# SOURCE INFORMATION
☆ ☆ ☆

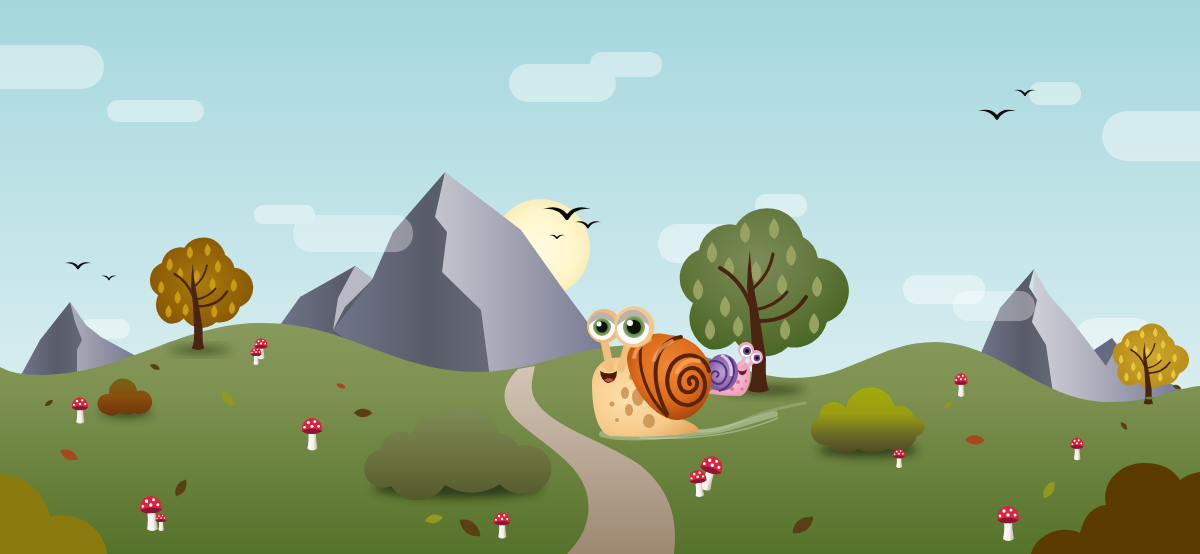
<!DOCTYPE html>
<html lang="en">
<head>
<meta charset="utf-8">
<title>Snails in an autumn meadow</title>
<style>
:root{--sky-top:#a4d7dd;--sky-low:#dceff1;--hill-top:#87995c;--hill-low:#55722a;--leaf-rust:#a8471f;--leaf-brown:#593f13;--leaf-lime:#93981f;--cap:#d8243f;--bark:#4a2410;--shell-line:#5a2408;--ink:#0b0b0b}
html,body{margin:0;width:1200px;height:554px;overflow:hidden}
svg{display:block}
.cloud{fill:#fff;opacity:.42}
.bird{fill:var(--ink)}
.bark{fill:none;stroke:var(--bark);stroke-linecap:round}
.rust{color:var(--leaf-rust)}
.brown{color:var(--leaf-brown)}
.lime{color:var(--leaf-lime)}
.shadow{fill:#1c2808;opacity:.75;filter:url(#soft)}
.shell-line{fill:none;stroke:var(--shell-line);stroke-linecap:round}
.slime{fill:none;stroke:#dce8cf;stroke-linecap:round}
</style>
</head>
<body>
<svg width="1200" height="554" viewBox="0 0 1200 554" role="img" aria-label="Two cartoon snails beside a path in a hilly autumn meadow">
<defs>
<linearGradient id="sky" x2="0" y2="1"><stop stop-color="var(--sky-top)"/><stop offset="1" stop-color="var(--sky-low)"/></linearGradient>
<linearGradient id="hill" gradientUnits="userSpaceOnUse" x1="0" y1="325" x2="0" y2="554"><stop stop-color="var(--hill-top)"/><stop offset=".3" stop-color="#7d9150"/><stop offset="1" stop-color="var(--hill-low)"/></linearGradient>
<linearGradient id="road" x2="0" y2="1"><stop stop-color="#d3c5b7"/><stop offset="1" stop-color="#9d8871"/></linearGradient>
<linearGradient id="rock-dark"><stop stop-color="#70758b"/><stop offset=".6" stop-color="#585c69"/><stop offset="1" stop-color="#666a78"/></linearGradient>
<linearGradient id="rock-light"><stop stop-color="#d0d0d8"/><stop offset=".3" stop-color="#b9bac5"/><stop offset="1" stop-color="#767991"/></linearGradient>
<radialGradient id="sun"><stop stop-color="#fffbe0"/><stop offset=".7" stop-color="#fff6cb"/><stop offset="1" stop-color="#f8edba"/></radialGradient>
<radialGradient id="crown-green" cx=".45" cy=".35" r=".7"><stop stop-color="#7b8c58"/><stop offset=".5" stop-color="#65793f"/><stop offset="1" stop-color="#43631f"/></radialGradient>
<radialGradient id="crown-amber"><stop stop-color="#a87b0c"/><stop offset="1" stop-color="#8a5a04"/></radialGradient>
<radialGradient id="crown-gold"><stop stop-color="#cda82e"/><stop offset="1" stop-color="#b98e1a"/></radialGradient>
<linearGradient id="bush-sage" x2="0" y2="1"><stop stop-color="#7d8d57"/><stop offset=".55" stop-color="#6c713f"/><stop offset="1" stop-color="#54592c"/></linearGradient>
<linearGradient id="bush-lime" x2="0" y2="1"><stop stop-color="#a2ab09"/><stop offset=".4" stop-color="#9a9c12"/><stop offset=".75" stop-color="#666529"/><stop offset="1" stop-color="#4d4b20"/></linearGradient>
<linearGradient id="bush-rust" x2="0" y2="1"><stop stop-color="#71651a"/><stop offset=".5" stop-color="#8a4d0c"/><stop offset="1" stop-color="#6d380c"/></linearGradient>
<linearGradient id="stem"><stop stop-color="#fff"/><stop offset=".6" stop-color="#f4efe8"/><stop offset="1" stop-color="#b9aa98"/></linearGradient>
<radialGradient id="skin" cx=".35" cy=".5" r=".75"><stop stop-color="#fde0ac"/><stop offset=".6" stop-color="#f6ca8a"/><stop offset="1" stop-color="#e3a45c"/></radialGradient>
<radialGradient id="shell" cx=".5" cy=".4" r=".65"><stop stop-color="#f08a35"/><stop offset=".6" stop-color="#dc6a1b"/><stop offset="1" stop-color="#a34009"/></radialGradient>
<radialGradient id="iris"><stop offset=".4" stop-color="#335c26"/><stop offset="1" stop-color="#8fb36a"/></radialGradient>
<radialGradient id="skin-pink"><stop stop-color="#fbd3df"/><stop offset="1" stop-color="#ee9fba"/></radialGradient>
<radialGradient id="shell-violet"><stop stop-color="#bfa2da"/><stop offset="1" stop-color="#7d569f"/></radialGradient>
<filter id="soft" x="-30%" y="-100%" width="160%" height="300%"><feGaussianBlur stdDeviation="5"/></filter>
<path id="bird" d="M-24-5Q-8-10 0 0Q8-10 24-5Q8-7 1 6H-1Q-9-7-24-5Z"/>
<path id="leaf" d="M-11 0Q-6-6 2-5Q7-4 11 0Q6 5-1 5Q-7 4-11 0Z" fill="currentColor"/>
<path id="crown-leaf" d="M0-10Q6-3 5 3Q4 9 0 11Q-5 8-5 2Q-5-4 0-10Z" fill="currentColor"/>
<g id="mushroom">
<path d="M-4 0Q-3 12-5 20Q0 24 6 20Q4 10 4 0Z" fill="url(#stem)"/>
<path d="M-11 1Q-11-12 0-13Q11-12 11 1Q6 5 0 4Q-6 5-11 1Z" fill="var(--cap)"/>
<path d="M-11 1Q0-4 11 1Q6 5 0 4Q-6 5-11 1Z" fill="#8d1730"/>
<g fill="#fff"><circle cx="-4" cy="-8" r="1.7"/><circle cx="3" cy="-9" r="1.5"/><circle cx="0" cy="-4" r="1.7"/><circle cx="7" cy="-4" r="1.5"/><circle cx="-8" cy="-3" r="1.4"/></g>
</g>
<g id="tree">
<path d="M-51 35A34 34 0 0 1-67-11A30 30 0 0 1-61-64A31 31 0 0 1-24-89A37 37 0 0 1 43-77A30 30 0 0 1 58-56A33 33 0 0 1 67 8A34 34 0 0 1 28 33A35 35 0 0 1-25 27A30 30 0 0 1-51 35Z"/>
<g>
<use href="#crown-leaf" x="-48" y="-62"/><use href="#crown-leaf" x="-15" y="-82"/><use href="#crown-leaf" x="14" y="-86"/><use href="#crown-leaf" x="31" y="-59"/><use href="#crown-leaf" x="-31" y="-47"/><use href="#crown-leaf" x="-62" y="-25"/><use href="#crown-leaf" x="57" y="-28"/><use href="#crown-leaf" x="22" y="-30"/><use href="#crown-leaf" x="-35" y="-8"/><use href="#crown-leaf" x="-50" y="15"/><use href="#crown-leaf" x="-22" y="12"/><use href="#crown-leaf" x="25" y="15"/><use href="#crown-leaf" x="54" y="9"/><use href="#crown-leaf" x="-4" y="-43"/>
</g>
<path d="M-12 76Q-7 68-8 40Q-9 5-13-26Q-13-45-10-64Q-9-40-6-26Q1 10 6 45Q5 69 9 76Q-2 81-12 76Z" fill="var(--bark)"/>
<path class="bark" stroke-width="4" d="M-10-10Q-19-34-40-46M-3 7Q30 8 46-17"/>
<path class="bark" stroke-width="3" d="M-9-24Q9-38 13-60M-5-4Q16-8 27-22"/>
</g>
</defs>

<rect id="sky-area" width="1200" height="420" fill="url(#sky)"/>
<circle cx="541" cy="248" r="49" fill="url(#sun)"/>

<g id="clouds-behind" class="cloud">
<rect x="658" y="224" width="95" height="39" rx="19"/><rect x="755" y="194" width="52" height="23" rx="11"/>
<rect x="903" y="275" width="82" height="29" rx="14"/><rect x="1075" y="318" width="80" height="40" rx="20"/>
<rect x="80" y="319" width="50" height="20" rx="10"/>
</g>

<g id="mountains">
<path d="M20 377L40 340L70 302L86 325L101 337L136 356L120 377Z" fill="url(#rock-light)"/>
<path d="M20 377L40 340L70 302L75 322L82 340L77 350V377Z" fill="url(#rock-dark)"/>
<path d="M275 332L300 297L355 266L375 281L393 330L334 350Z" fill="url(#rock-dark)"/>
<path d="M355 266L373 279L345 307L333 330L338 298Z" fill="#b8b9c4"/>
<path d="M445 172L521 230L560 285L583 316L606 348L490 378L400 300Z" fill="url(#rock-light)"/>
<path d="M333 330L372 280L393 232L445 172L435 217L447 232L442 272L481 310L490 378H400Z" fill="url(#rock-dark)"/>
<path d="M1034 269L1049 295L1071 320L1094 350L1112 338L1138 368L1184 390L1120 410L1030 390Z" fill="url(#rock-light)"/>
<path d="M978 360L1000 308L1034 269L1029 287L1037 300L1032 322L1046 345L1054 400Z" fill="url(#rock-dark)"/>
<path d="M1094 350L1112 338L1117 346L1106 366Z" fill="#656a7e"/>
</g>

<g id="clouds" class="cloud">
<rect x="-30" y="45" width="134" height="44" rx="22"/><rect x="107" y="100" width="97" height="22" rx="11"/>
<rect x="509" y="64" width="107" height="38" rx="19"/><rect x="590" y="52" width="72" height="25" rx="12"/>
<rect x="1029" y="82" width="52" height="23" rx="11"/><rect x="1102" y="111" width="130" height="50" rx="25"/>
<rect x="254" y="205" width="61" height="19" rx="9"/><rect x="293" y="215" width="120" height="37" rx="18" opacity=".8"/>
<rect x="953" y="291" width="82" height="30" rx="15" opacity=".8"/>
</g>

<g id="birds" class="bird">
<use href="#bird" transform="translate(567 214)"/><use href="#bird" transform="translate(588 225) scale(.55)"/><use href="#bird" transform="translate(557 237) scale(.35)"/>
<use href="#bird" transform="translate(997 115) scale(.8)"/><use href="#bird" transform="translate(1025 93) scale(.5)"/>
<use href="#bird" transform="translate(78 266) scale(.56)"/><use href="#bird" transform="translate(109 278) scale(.36)"/>
</g>

<path id="meadow" fill="url(#hill)" d="M0 367Q16 376 45 375C130 372 180 323 262 323C350 323 390 372 480 372C540 371 570 345 640 345C700 345 740 378 795 378C850 378 880 342 935 342C1000 342 1040 402 1110 402C1155 402 1175 388 1200 386V554H0Z"/>
<path id="footpath" fill="url(#road)" d="M518 369C500 387 500 405 518 422C550 450 594 470 588 515C586 532 576 544 567 554H674C678 520 671 490 640 465C600 438 543 425 533 395C530 385 533 376 535 366Z"/>

<g id="trees">
<ellipse class="shadow" cx="200" cy="350" rx="30" ry="3"/>
<use href="#tree" transform="translate(199 302) scale(.61)" fill="url(#crown-amber)" color="#c99a14"/>
<ellipse class="shadow" cx="764" cy="390" rx="40" ry="4"/>
<use href="#tree" transform="translate(760 314)" fill="url(#crown-green)" color="#98a262"/>
<use href="#tree" transform="translate(1149 370) scale(.45 .44)" fill="url(#crown-gold)" color="#e6c83e"/>
<path d="M1144 398Q1149 395 1154 398Q1150 401 1144 398Z" fill="#68802f"/>
</g>

<g id="bushes">
<ellipse class="shadow" cx="126" cy="412" rx="25" ry="5"/>
<path fill="url(#bush-rust)" d="M106 414A10 10 0 0 1 109 394A14 14 0 0 1 137 391A11 11 0 0 1 144 413A12 12 0 0 1 134 413A18 18 0 0 1 119 413A12 12 0 0 1 106 414Z"/>
<ellipse class="shadow" cx="458" cy="488" rx="84" ry="10"/>
<path fill="url(#bush-sage)" d="M391 486A19 19 0 1 1 380 450A21 21 0 0 1 411 434A21 21 0 0 1 437 418A38 38 0 0 1 500 433A20 20 0 0 1 518 447A24 24 0 1 1 525 493A25 25 0 0 1 500 484A50 50 0 0 1 445 485A32 32 0 0 1 391 486Z"/>
<ellipse class="shadow" cx="868" cy="450" rx="50" ry="7"/>
<path fill="url(#bush-lime)" d="M829 445A15 15 0 0 1 819 417A15 15 0 0 1 846 408A25 25 0 0 1 895 407A14 14 0 0 1 914 418A9 9 0 0 1 917 436A19 19 0 0 1 889 448A32 32 0 0 1 858 449A20 20 0 0 1 829 445Z"/>
<path fill="#8b7b0e" d="M0 474C25 475 45 492 50 517C80 510 105 530 107 554H0Z"/>
<path fill="#5c3b02" d="M1031 554C1036 535 1060 524 1080 533C1085 514 1094 506 1106 505C1101 482 1120 463 1144 463C1163 463 1174 470 1180 480Q1190 473 1200 472V554Z"/>
</g>

<g id="fallen-leaves">
<use href="#leaf" class="brown" transform="translate(155 367) rotate(25) scale(.5)"/>
<use href="#leaf" class="brown" transform="translate(49 403) rotate(-35) scale(.45)"/>
<use href="#leaf" class="lime" transform="translate(228 399) rotate(50) scale(.85)"/>
<use href="#leaf" class="rust" transform="translate(341 386) rotate(25) scale(.45)"/>
<use href="#leaf" class="brown" transform="translate(363 413) scale(.85)"/>
<use href="#leaf" class="rust" transform="translate(69 455) rotate(25) scale(.9)"/>
<use href="#leaf" class="brown" transform="translate(181 488) rotate(-60) scale(.9)"/>
<use href="#leaf" class="lime" transform="translate(434 519) rotate(-12) scale(.85)"/>
<use href="#leaf" class="brown" transform="translate(470 528) rotate(38) scale(1.2)"/>
<use href="#leaf" class="brown" transform="translate(803 525) rotate(-38) scale(1.2)"/>
<use href="#leaf" class="lime" transform="translate(948 405) rotate(-35) scale(.45)"/>
<use href="#leaf" class="rust" transform="translate(975 440) scale(.9)"/>
<use href="#leaf" class="lime" transform="translate(1049 490) rotate(-60) scale(.9)"/>
<use href="#leaf" class="brown" transform="translate(1124 426) rotate(50) scale(.45)"/>
<use href="#leaf" class="brown" transform="translate(1177 387) rotate(20) scale(.4)"/>
</g>

<g id="mushrooms">
<use href="#mushroom" transform="translate(261 346) scale(.6)"/><use href="#mushroom" transform="translate(256 354) scale(.5)"/>
<use href="#mushroom" transform="translate(80 407) scale(.75)"/><use href="#mushroom" transform="translate(312 430) scale(.93)"/>
<use href="#mushroom" transform="translate(151 509) rotate(-3)"/><use href="#mushroom" transform="translate(161 520) scale(.5)"/>
<use href="#mushroom" transform="translate(502 522) scale(.75)"/>
<use href="#mushroom" transform="translate(711 469) rotate(18)"/><use href="#mushroom" transform="translate(698 480) scale(.78) rotate(-6)"/>
<use href="#mushroom" transform="translate(899 456) scale(.55)"/><use href="#mushroom" transform="translate(961 382) scale(.6 .68)"/>
<use href="#mushroom" transform="translate(1077 446) scale(.6 .65)"/><use href="#mushroom" transform="translate(1008 519)"/>
</g>

<g id="slime-trail" class="slime">
<path d="M602 434C630 442 680 434 705 432C730 430 750 420 775 414" stroke-width="6" opacity=".4"/>
<path d="M690 430C730 436 735 415 805 403" stroke-width="3" opacity=".22"/>
<path d="M640 438C700 440 740 434 778 418" stroke-width="1.5" opacity=".4"/>
</g>

<g id="baby-snail">
<path d="M706 393Q720 386 730 381Q733 363 742 361Q752 363 750 379Q748 394 740 396Q720 396 706 393Z" fill="url(#skin-pink)"/>
<path d="M741 366L746 354M748 366L756 359" stroke="#f2b0c6" stroke-width="4"/>
<path d="M738 374C736 389 725 393 715 390C704 385 704 365 714 357C724 350 739 357 738 374Z" fill="url(#shell-violet)"/>
<path d="M729 357C739 369 733 387 719 391M709 362C725 357 732 374 722 383C714 387 707 377 713 372C718 369 721 376 716 377" fill="none" stroke="#56317a" stroke-width="2"/>
<path d="M721 355Q733 361 731 376" fill="none" stroke="#d9c6ed" stroke-width="3"/>
<circle cx="746" cy="350" r="8" fill="#efabc2"/><circle cx="756" cy="357" r="7" fill="#efabc2"/>
<circle cx="746" cy="351" r="6" fill="#fff"/><circle cx="756" cy="358" r="5" fill="#fff"/>
<circle cx="747" cy="351" r="4" fill="#72508f"/><circle cx="757" cy="358" r="3.4" fill="#72508f"/>
<circle cx="747" cy="351" r="2" fill="#151018"/><circle cx="757" cy="358" r="1.8" fill="#151018"/>
<path d="M738 370Q743 373 747 369Q746 376 741 375Q738 373 738 370Z" fill="#641d35"/>
<g fill="#e66f99"><circle cx="738" cy="382" r="2"/><circle cx="742" cy="389" r="1.6"/><circle cx="732" cy="389" r="2"/><circle cx="746" cy="381" r="1.4"/></g>
</g>

<g id="big-snail">
<path d="M592 385C592 364 608 355 624 358C645 363 650 398 668 413C682 420 697 423 699 430C694 434 685 433 676 435Q645 438 610 436C596 432 592 405 592 385Z" fill="url(#skin)"/>
<path d="M604 339L610 368M630 339L621 368" stroke="#f1c07d" stroke-width="8" stroke-linecap="round"/>
<g fill="#c8924f" opacity=".85"><ellipse cx="625" cy="393" rx="4" ry="6"/><ellipse cx="638" cy="397" rx="6" ry="9"/><ellipse cx="629" cy="410" rx="4" ry="6"/><ellipse cx="649" cy="421" rx="6" ry="7"/><circle cx="612" cy="404" r="2.5"/><circle cx="632" cy="377" r="3"/><circle cx="617" cy="420" r="2"/></g>
<path d="M627 360C627 341 650 329 669 335C696 336 715 360 711 384C708 407 690 424 670 419C646 411 629 381 627 360Z" fill="url(#shell)"/>
<path d="M642 341C635 368 648 398 667 416" class="shell-line" stroke-width="3"/>
<path d="M681 337C656 340 646 373 667 414" class="shell-line" stroke-width="4"/>
<path d="M709 371C704 352 681 350 671 366C661 386 673 407 690 405C707 401 710 377 697 369C684 364 674 380 682 390C690 397 701 387 696 379C692 374 686 380 690 384" class="shell-line" stroke-width="4"/>
<path d="M634 357Q636 346 650 340M654 360Q659 347 672 341M677 372Q684 357 699 361" fill="none" stroke="#ffb36b" stroke-width="4" stroke-linecap="round" opacity=".65"/>
<circle cx="604" cy="326" r="17" fill="#eebb78"/><circle cx="634" cy="327" r="20.5" fill="#f4c88b"/>
<circle cx="602" cy="327" r="13" fill="#fff"/><circle cx="633" cy="328" r="16" fill="#fff"/>
<path d="M589 325A13 13 0 0 1 615 325Q602 312 589 325ZM617 326A16 16 0 0 1 649 326Q633 310 617 326Z" fill="#b9b3ab"/>
<circle cx="602" cy="327" r="9" fill="url(#iris)"/><circle cx="634" cy="327" r="11" fill="url(#iris)"/>
<circle cx="602" cy="327" r="5.5" fill="#101408"/><circle cx="634" cy="327" r="7" fill="#101408"/>
<circle cx="599" cy="324" r="2.5" fill="#fff"/><circle cx="630" cy="323" r="3" fill="#fff"/>
<path d="M600 371Q609 376 617 371Q617 382 608 383Q601 381 600 371Z" fill="#4a1a0c"/>
<path d="M604 380Q609 376 614 380Q609 384 604 380Z" fill="#c5523e"/>
</g>
</svg>
</body>
</html>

☆ ☆ ☆

From the entries above, return each line with the word "bird" in it.

# SOLUTION FOR THIS EXERCISE
.bird{fill:var(--ink)}
<path id="bird" d="M-24-5Q-8-10 0 0Q8-10 24-5Q8-7 1 6H-1Q-9-7-24-5Z"/>
<g id="birds" class="bird">
<use href="#bird" transform="translate(567 214)"/><use href="#bird" transform="translate(588 225) scale(.55)"/><use href="#bird" transform="translate(557 237) scale(.35)"/>
<use href="#bird" transform="translate(997 115) scale(.8)"/><use href="#bird" transform="translate(1025 93) scale(.5)"/>
<use href="#bird" transform="translate(78 266) scale(.56)"/><use href="#bird" transform="translate(109 278) scale(.36)"/>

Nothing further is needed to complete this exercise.